UXO and international law
Exposing children to the dangerous consequences of unexploded ordnance engages a number of articles of the UN Convention on the Rights of the Child (CRC) to which both Israel and Palestine are signatories. Under Article 38 of the CRC, governments must do everything they can to protect and care for children affected by war. Any incident where a Palestinian child is killed or injured by UXO involves a grave violation of their right to live, survive and develop healthily under Article 6 of the CRC. Creating a dangerous environment in public spaces such as playgrounds and sports sites breaches the right to leisure, play and culture under Article 31 of the CRC. Furthermore, UXO can obstruct access to schools and hospitals by posing a risk to children using public roads, while explosions can damage educational and other public institutions. These consequences breach Articles 28 and 24 of the CRC which guarantees the rights of children to access educational and health services respectively.
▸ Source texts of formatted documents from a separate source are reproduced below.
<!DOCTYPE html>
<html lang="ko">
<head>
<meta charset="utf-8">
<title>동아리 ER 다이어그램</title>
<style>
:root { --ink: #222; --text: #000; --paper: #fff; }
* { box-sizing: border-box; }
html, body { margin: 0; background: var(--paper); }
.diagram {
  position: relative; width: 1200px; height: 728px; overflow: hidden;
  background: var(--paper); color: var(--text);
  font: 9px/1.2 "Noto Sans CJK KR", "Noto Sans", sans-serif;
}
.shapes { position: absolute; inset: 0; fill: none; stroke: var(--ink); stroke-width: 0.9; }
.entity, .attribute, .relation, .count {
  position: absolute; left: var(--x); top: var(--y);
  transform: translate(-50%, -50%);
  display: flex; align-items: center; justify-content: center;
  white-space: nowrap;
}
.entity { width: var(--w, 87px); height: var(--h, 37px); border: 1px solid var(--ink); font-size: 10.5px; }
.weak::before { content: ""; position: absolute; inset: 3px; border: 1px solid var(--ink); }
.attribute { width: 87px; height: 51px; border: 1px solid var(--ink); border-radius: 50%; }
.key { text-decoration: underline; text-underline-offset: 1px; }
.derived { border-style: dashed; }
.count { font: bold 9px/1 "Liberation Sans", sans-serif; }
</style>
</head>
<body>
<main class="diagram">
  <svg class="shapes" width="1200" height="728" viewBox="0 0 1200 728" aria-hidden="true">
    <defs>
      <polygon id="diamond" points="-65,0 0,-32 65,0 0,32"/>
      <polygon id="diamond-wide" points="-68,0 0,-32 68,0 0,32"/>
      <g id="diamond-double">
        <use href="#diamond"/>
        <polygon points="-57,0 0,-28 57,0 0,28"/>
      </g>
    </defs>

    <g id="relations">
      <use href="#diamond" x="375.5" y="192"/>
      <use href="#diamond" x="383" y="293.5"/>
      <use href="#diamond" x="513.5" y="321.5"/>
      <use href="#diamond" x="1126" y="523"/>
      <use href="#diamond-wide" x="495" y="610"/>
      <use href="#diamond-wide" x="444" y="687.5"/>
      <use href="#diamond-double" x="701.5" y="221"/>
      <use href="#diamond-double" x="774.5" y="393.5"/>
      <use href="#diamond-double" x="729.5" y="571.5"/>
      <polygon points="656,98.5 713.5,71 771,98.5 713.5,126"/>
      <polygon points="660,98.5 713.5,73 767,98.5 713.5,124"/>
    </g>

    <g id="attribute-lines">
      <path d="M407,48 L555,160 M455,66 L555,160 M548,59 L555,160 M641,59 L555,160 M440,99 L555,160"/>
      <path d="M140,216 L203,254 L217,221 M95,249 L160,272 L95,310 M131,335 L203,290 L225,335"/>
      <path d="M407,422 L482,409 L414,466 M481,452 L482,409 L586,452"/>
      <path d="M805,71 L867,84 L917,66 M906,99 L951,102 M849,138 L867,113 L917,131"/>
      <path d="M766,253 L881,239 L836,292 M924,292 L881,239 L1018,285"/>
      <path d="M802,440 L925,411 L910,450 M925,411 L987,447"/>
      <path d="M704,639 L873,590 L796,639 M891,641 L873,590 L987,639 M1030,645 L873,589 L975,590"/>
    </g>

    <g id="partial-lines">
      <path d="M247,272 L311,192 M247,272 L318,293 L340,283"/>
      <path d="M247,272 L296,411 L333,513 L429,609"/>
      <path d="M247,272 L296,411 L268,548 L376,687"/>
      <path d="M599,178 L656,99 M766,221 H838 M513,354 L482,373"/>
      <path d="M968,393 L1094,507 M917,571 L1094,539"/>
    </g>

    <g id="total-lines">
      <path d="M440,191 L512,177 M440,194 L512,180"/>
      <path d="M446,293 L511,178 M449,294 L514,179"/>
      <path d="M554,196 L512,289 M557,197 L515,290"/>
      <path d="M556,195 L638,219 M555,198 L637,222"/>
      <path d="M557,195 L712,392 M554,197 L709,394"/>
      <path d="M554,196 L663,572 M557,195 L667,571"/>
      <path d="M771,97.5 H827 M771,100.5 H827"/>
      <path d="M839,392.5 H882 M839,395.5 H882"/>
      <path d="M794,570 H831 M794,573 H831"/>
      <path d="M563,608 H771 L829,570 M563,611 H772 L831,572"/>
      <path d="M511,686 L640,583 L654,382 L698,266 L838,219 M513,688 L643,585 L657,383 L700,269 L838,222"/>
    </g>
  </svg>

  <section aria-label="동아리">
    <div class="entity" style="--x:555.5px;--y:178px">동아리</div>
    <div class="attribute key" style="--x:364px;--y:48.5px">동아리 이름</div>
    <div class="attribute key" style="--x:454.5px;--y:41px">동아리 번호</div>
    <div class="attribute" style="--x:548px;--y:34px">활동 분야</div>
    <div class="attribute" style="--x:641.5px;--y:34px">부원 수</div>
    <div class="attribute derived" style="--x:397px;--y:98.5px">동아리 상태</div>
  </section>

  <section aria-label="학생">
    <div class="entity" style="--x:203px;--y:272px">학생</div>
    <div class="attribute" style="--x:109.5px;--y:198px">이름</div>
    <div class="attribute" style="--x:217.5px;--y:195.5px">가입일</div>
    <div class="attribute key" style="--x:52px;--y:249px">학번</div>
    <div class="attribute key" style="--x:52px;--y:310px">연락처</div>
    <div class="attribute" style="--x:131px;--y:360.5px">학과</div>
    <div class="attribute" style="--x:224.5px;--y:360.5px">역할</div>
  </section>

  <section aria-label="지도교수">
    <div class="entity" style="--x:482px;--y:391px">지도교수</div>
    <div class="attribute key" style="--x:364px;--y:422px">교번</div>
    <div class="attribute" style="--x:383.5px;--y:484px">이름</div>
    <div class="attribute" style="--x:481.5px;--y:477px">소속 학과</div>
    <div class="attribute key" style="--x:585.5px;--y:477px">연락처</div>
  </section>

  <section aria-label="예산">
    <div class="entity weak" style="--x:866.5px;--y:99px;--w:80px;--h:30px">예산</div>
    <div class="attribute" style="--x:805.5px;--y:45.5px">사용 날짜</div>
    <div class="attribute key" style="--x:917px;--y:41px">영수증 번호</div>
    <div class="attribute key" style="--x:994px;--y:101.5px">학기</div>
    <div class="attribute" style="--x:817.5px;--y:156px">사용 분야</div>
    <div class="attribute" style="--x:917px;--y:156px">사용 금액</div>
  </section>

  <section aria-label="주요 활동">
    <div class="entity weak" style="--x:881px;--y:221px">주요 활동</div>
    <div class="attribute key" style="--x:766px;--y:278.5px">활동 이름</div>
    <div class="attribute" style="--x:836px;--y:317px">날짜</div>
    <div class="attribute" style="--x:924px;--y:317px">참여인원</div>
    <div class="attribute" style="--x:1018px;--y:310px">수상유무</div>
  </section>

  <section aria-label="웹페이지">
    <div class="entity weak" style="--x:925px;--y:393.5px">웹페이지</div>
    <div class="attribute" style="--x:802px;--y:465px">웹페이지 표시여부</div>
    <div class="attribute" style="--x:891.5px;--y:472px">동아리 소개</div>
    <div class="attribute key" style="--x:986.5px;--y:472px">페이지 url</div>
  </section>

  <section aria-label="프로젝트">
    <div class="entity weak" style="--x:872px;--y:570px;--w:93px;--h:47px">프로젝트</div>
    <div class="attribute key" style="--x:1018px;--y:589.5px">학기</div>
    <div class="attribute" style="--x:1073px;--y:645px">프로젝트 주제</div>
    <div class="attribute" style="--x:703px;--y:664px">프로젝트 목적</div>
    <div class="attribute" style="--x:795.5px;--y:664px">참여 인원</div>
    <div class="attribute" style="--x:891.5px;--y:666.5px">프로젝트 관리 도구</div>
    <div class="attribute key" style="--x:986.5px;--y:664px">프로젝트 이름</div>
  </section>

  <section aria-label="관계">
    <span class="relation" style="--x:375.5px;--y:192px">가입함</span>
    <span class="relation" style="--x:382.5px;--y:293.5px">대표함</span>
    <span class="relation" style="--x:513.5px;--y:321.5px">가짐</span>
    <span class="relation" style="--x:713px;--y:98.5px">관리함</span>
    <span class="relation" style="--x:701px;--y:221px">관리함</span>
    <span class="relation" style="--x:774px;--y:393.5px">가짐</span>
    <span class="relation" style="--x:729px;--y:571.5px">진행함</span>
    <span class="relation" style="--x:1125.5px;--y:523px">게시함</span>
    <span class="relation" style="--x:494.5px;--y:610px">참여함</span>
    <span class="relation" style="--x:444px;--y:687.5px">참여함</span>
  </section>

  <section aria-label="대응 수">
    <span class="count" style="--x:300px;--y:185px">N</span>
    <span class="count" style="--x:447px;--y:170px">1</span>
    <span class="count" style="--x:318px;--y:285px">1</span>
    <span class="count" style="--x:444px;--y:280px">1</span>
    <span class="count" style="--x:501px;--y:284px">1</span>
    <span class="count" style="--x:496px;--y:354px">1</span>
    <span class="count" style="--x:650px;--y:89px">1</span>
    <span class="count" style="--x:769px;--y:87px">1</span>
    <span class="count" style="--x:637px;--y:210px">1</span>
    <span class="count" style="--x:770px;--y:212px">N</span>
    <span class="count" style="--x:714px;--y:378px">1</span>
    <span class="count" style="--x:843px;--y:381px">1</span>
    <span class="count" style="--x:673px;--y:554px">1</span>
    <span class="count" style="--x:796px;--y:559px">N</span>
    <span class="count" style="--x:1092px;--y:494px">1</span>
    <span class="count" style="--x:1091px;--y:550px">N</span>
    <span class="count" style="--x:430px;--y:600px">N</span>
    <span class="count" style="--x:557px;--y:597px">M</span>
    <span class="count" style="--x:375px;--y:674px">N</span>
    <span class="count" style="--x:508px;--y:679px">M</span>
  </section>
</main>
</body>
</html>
The presence of UXO breaches the general principles of distinction and proportionality governing the legal use of force under international law. The principle of distinction requires combatants to distinguish between civilians and military objects and only target the latter. The intrinsically indiscriminate nature of UXO deployed in heavily populated areas put civilian and combatant lives equally at risk. The principle of proportionality requires the use of force which is proportional to the direct military advantage to be gained. UXO causes excessive and disproportionate collateral civilian damage including the destruction of infrastructure used by children as well as serious physical injuries. Breach of the general principles of distinction and proportionality represent serious violations of international humanitarian law.
Furthermore, leaving unexploded war remnants behind after the conclusion of armed conflicts violates Protocol V of the United Nations Convention on Certain Conventional Weapons. Protocol V requires the removal of unexploded remnants of war as soon as feasible after the cessation of active hostilities. This is the responsibility of the party with control over a certain territory and includes the provision of financial, material, technical or human resources assistance to facilitate the removal and neutralisation.
7,000 UXOs in Gaza
There are approximately 7,000 unexploded ordnance in Gaza alone following last summer’s military offensive, according to official UN figures. In response to the continuing threat posed by UXO, UNICEF established a dedicated mine action taskforce which runs emergency Mine Risk Education training sessions for the civilian population in the occupied Palestinian territory. In addition, the UN Secretary-General mandated the UN Mine Actions Services (UNMAS) to implement an Emergency Explosive Threat Mitigation Response plan for Gaza. The three-phase plan, launched on 27 Jul 2014, envisages the identification, risk assessment, survey and clearance of UXO. In a press release dated 8 April 2015, UNMAS highlighted that UXO presents a continuing significant risk for civilians and hampers humanitarian and reconstruction operations in Gaza.